WHAT IS BEING ASKED → The entries are to be given back verbatim; no picture is to be copied.
[[ THE INPUT, beginning ]]
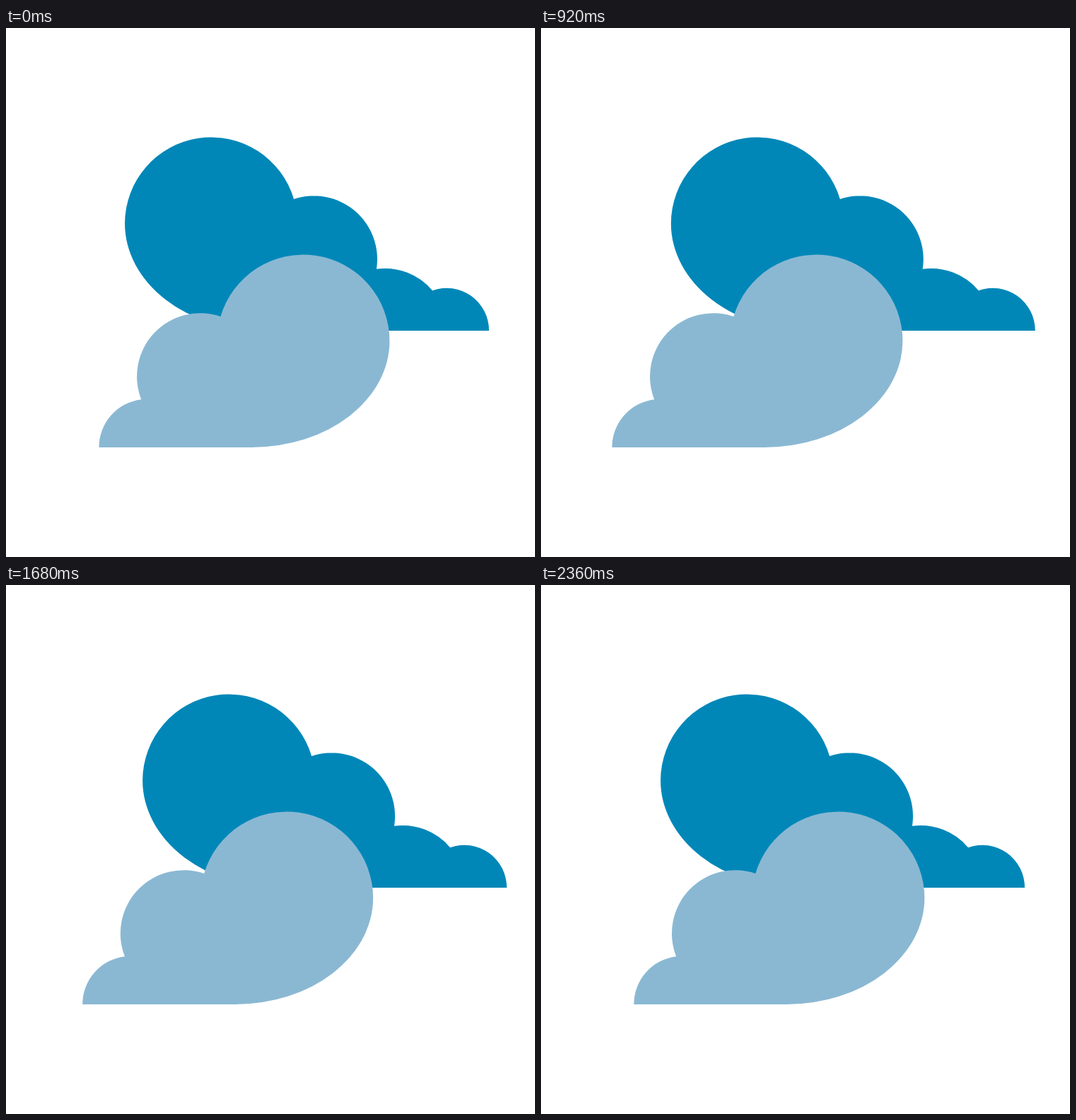
Recreate the animation shown at these times as an HTML page. Size 748 px wide and 748 px high, loop 2.4 s.

```html
<!DOCTYPE html>
<html lang="en">
<head>
<meta charset="utf-8">
<title>Drifting clouds</title>
<style>
  html, body { margin: 0; width: 100%; height: 100%; overflow: hidden; background: #fff; }
  svg { display: block; width: 100%; height: 100%; }
</style>
</head>
<body>
<svg viewBox="0 0 748 748">
  <path id="back" fill="#0087b8" d="M695.5 428
    A60 60 0 0 0 615.5 371.2
    A88 88 0 0 0 536.4 340.8
    A89.5 89.5 0 0 0 419.6 242
    A122 122 0 0 0 180.6 276.5
    A195 151.5 0 0 0 375.6 428Z"/>
  <path id="front" fill="#8ab8d3" d="M113.7 593
    A68.2 68.2 0 0 1 173.4 525.2
    A89.5 89.5 0 0 1 285.6 408
    A122 122 0 0 1 524.6 442.5
    A195 150.5 0 0 1 329.6 593Z"/>
</svg>
<script>
  const LOOP = 2400, STEP = 40;
  // Each cloud sways sideways around its resting place; peak is the time in ms of full reach.
  const clouds = [
    { id: "back", reach: -15.5, peak: 240 },
    { id: "front", reach: 17.8, peak: 0 }
  ].map(c => ({ ...c, el: document.getElementById(c.id) }));

  const start = performance.now();

  function draw() {
    const t = Math.floor((performance.now() - start) / STEP) * STEP % LOOP;
    for (const { el, reach, peak } of clouds) {
      const x = reach * Math.cos((t - peak) / LOOP * 2 * Math.PI);
      el.setAttribute("transform", `translate(${x.toFixed(2)} 0)`);
    }
    requestAnimationFrame(draw);
  }
  draw();
</script>
</body>
</html>
```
[[ THE INPUT, end ]]
TASK SOLUTION →
Recreate the animation shown at these times as an HTML page. Size 748 px wide and 748 px high, loop 2.4 s.

```html
<!DOCTYPE html>
<html lang="en">
<head>
<meta charset="utf-8">
<title>Drifting clouds</title>
<style>
  html, body { margin: 0; width: 100%; height: 100%; overflow: hidden; background: #fff; }
  svg { display: block; width: 100%; height: 100%; }
</style>
</head>
<body>
<svg viewBox="0 0 748 748">
  <path id="back" fill="#0087b8" d="M695.5 428
    A60 60 0 0 0 615.5 371.2
    A88 88 0 0 0 536.4 340.8
    A89.5 89.5 0 0 0 419.6 242
    A122 122 0 0 0 180.6 276.5
    A195 151.5 0 0 0 375.6 428Z"/>
  <path id="front" fill="#8ab8d3" d="M113.7 593
    A68.2 68.2 0 0 1 173.4 525.2
    A89.5 89.5 0 0 1 285.6 408
    A122 122 0 0 1 524.6 442.5
    A195 150.5 0 0 1 329.6 593Z"/>
</svg>
<script>
  const LOOP = 2400, STEP = 40;
  // Each cloud sways sideways around its resting place; peak is the time in ms of full reach.
  const clouds = [
    { id: "back", reach: -15.5, peak: 240 },
    { id: "front", reach: 17.8, peak: 0 }
  ].map(c => ({ ...c, el: document.getElementById(c.id) }));

  const start = performance.now();

  function draw() {
    const t = Math.floor((performance.now() - start) / STEP) * STEP % LOOP;
    for (const { el, reach, peak } of clouds) {
      const x = reach * Math.cos((t - peak) / LOOP * 2 * Math.PI);
      el.setAttribute("transform", `translate(${x.toFixed(2)} 0)`);
    }
    requestAnimationFrame(draw);
  }
  draw();
</script>
</body>
</html>
```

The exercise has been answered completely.